Weather in songs is often a metaphor for emotional turbulence. Stormy Weather is the classic example of that. Comparing raindrops to tears may be a cliché now, but it wasn’t so much when this was first written. Doc and Merle Watson do a great job here of finding the emotional truth of the song with their performance. Merle Watson takes a solo on slide guitar, Doc on regular guitar, and Sam Bush on fiddle. These solos are all brief but sweet. This Stormy Weather is fine example of artist taking an old familiar song and making it their own.

Monday, August 29, 2011

Weather Report: Rain, Sleet Or Snow

Not everything Paul Revere and the Raiders recorded turned to gold. Their 1967 holiday album, A Christmas Present...And Past, never broke the Billboard Top 100 album chart or even launched a single. In fact one Columbia exec hated the album so much  he frisbee'd his preview copy across the room.

Rain, Sleet or Snow" would have been the single. A heavily distorted tongue-in-cheek rant from the point of view of an overworked holiday mailman, it sounds kind of like Aerosmith's "Sweet Emotion" at half speed.

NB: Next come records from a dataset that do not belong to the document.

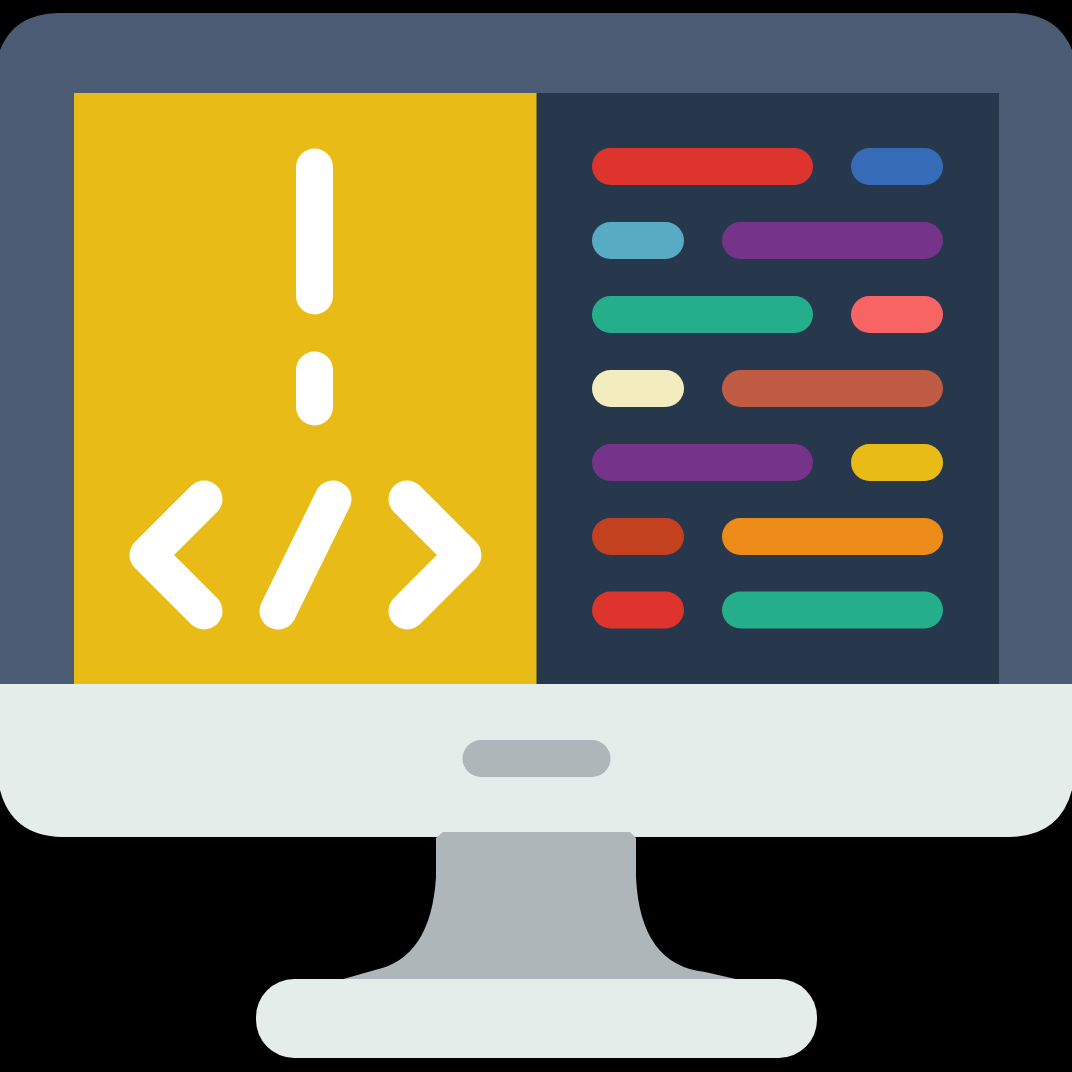
<!DOCTYPE html>
<html lang="en">
<head>
<meta charset="utf-8">
<title>Code monitor</title>
<style>
:root {
  --backdrop: #000000;
  --bezel: #4a5b73;
  --editor: #27384c;
  --panel: #e9bb17;
  --chin: #e5edeb;
  --metal: #aeb6ba;
  --white: #ffffff;
  --red: #de342e;
  --blue: #366cb7;
  --sky: #57abc3;
  --purple: #76338a;
  --green: #25ae8b;
  --coral: #f86464;
  --cream: #f3ecbf;
  --clay: #c05c44;
  --rust: #c4411f;
  --orange: #ed8b19;
}
html, body { margin: 0; width: 1072px; height: 1072px; overflow: hidden; background: var(--backdrop); }
svg { display: block; width: 1072px; height: 1072px; }
.backdrop { fill: var(--backdrop); }
.bezel { fill: var(--bezel); }
.editor { fill: var(--editor); }
.panel { fill: var(--panel); }
.chin { fill: var(--chin); }
.metal { fill: var(--metal); }
.symbols { fill: none; stroke: var(--white); stroke-width: 37; stroke-linecap: round; stroke-linejoin: round; }
.red { fill: var(--red); }
.blue { fill: var(--blue); }
.sky { fill: var(--sky); }
.purple { fill: var(--purple); }
.green { fill: var(--green); }
.coral { fill: var(--coral); }
.cream { fill: var(--cream); }
.clay { fill: var(--clay); }
.yellow { fill: var(--panel); }
.rust { fill: var(--rust); }
.orange { fill: var(--orange); }
</style>
</head>
<body>
<svg viewBox="0 0 1072 1072" role="img" aria-label="Desktop monitor showing a code symbol and coloured lines of code">
  <defs>
    <rect id="long-bar" width="221" height="37" rx="18.5"/>
    <rect id="short-bar" width="92" height="37" rx="18.5"/>
  </defs>

  <rect class="backdrop" width="1072" height="1072"/>

  <g id="display">
    <path class="bezel" d="M0 50Q14 14 58 13H1014Q1058 14 1072 50V686H0Z"/>
    <rect class="editor" x="536" y="93" width="463" height="592"/>
    <rect class="panel" x="74" y="93" width="462.5" height="592"/>
    <path class="chin" d="M0 684H1072V790Q1060 836 1010 837H62Q12 836 0 790Z"/>
    <rect class="metal" x="462.5" y="740" width="148" height="37" rx="18.5"/>
  </g>

  <g id="stand">
    <path class="metal" d="M443 832H630L636 838V877Q640 965 705 972L740 980H340L375 970Q431 958 436 877V838Z"/>
    <rect class="chin" x="256" y="979" width="561" height="79" rx="38"/>
  </g>

  <g id="code-symbols" class="symbols">
    <path d="M314.5 167V296"/>
    <path d="M314.5 370V407"/>
    <path d="M204 499L148 555L204 611"/>
    <path d="M333 499L278 611"/>
    <path d="M407 499L463 555L407 611"/>
  </g>

  <g id="code-lines">
    <use href="#long-bar" class="red" x="592" y="148"/>
    <use href="#short-bar" class="blue" x="851" y="148"/>
    <use href="#short-bar" class="sky" x="592" y="222"/>
    <use href="#long-bar" class="purple" x="722" y="222"/>
    <use href="#long-bar" class="green" x="592" y="296"/>
    <use href="#short-bar" class="coral" x="851" y="296"/>
    <use href="#short-bar" class="cream" x="592" y="370"/>
    <use href="#long-bar" class="clay" x="722" y="370"/>
    <use href="#long-bar" class="purple" x="592" y="444"/>
    <use href="#short-bar" class="yellow" x="851" y="444"/>
    <use href="#short-bar" class="rust" x="592" y="518"/>
    <use href="#long-bar" class="orange" x="722" y="518"/>
    <use href="#short-bar" class="red" x="592" y="591.5"/>
    <use href="#long-bar" class="green" x="722" y="591.5"/>
  </g>
</svg>
</body>
</html>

On his website, singer Mark Lindsay admits the Christmas album is a mess but it reflected the counterculture attitudes of those times:
"Most of our singles weren’t political, but the Christmas album totally was. It was a disaster, but it reflected what we were feeling at the time. It was a good time for flower power and protest.”

Sunday, August 28, 2011

Weather Report : Have You Ever Seen The Rain

Back in the late 60s / early 70s, it was Joey hearing a question...
There is some cataclysmic nature wending it's way about.

The Ramones - Have you Ever Seen The Rain
[buy it]

I hope everybody gets to be safe.
I hope everybody gets to hear less violent rains again.

Star Maker Debuts => Weather Report: Preston School of Industry - Caught in the Rain

Preston School of Industry: Caught in the Rain


I didn’t expect to be posting a transition song this week for two reasons. First, I didn’t realize that I had a weather song by a band that had never been on Star Maker Machine before. And second, sitting here in the path of Hurricane Irene, I wasn’t sure I would have electricity. At the moment, it is strangely quiet outside, which may mean that the storm will wallop us again soon. But hopefully, I can get this done and posted before then.

Scott Kannberg records these days under the name Spiral Stairs, but when he first left the band Pavement, he formed the group Preston School of Industry. The band lasted long enough to record one EP and two full length albums, and then went on hiatus in 2004. The album Monsoon included guest musicians from Wilco and The Minus Five. All of this added up to songs like Caught in the Rain. There is nothing very profound about the song. But breezy pop songs like this are harder to get right than most people realize. The first verse reminds me of the mud I experienced at the Falcon Ridge Folk Festival last year. That is about the happiest memory of mud I am ever likely to have.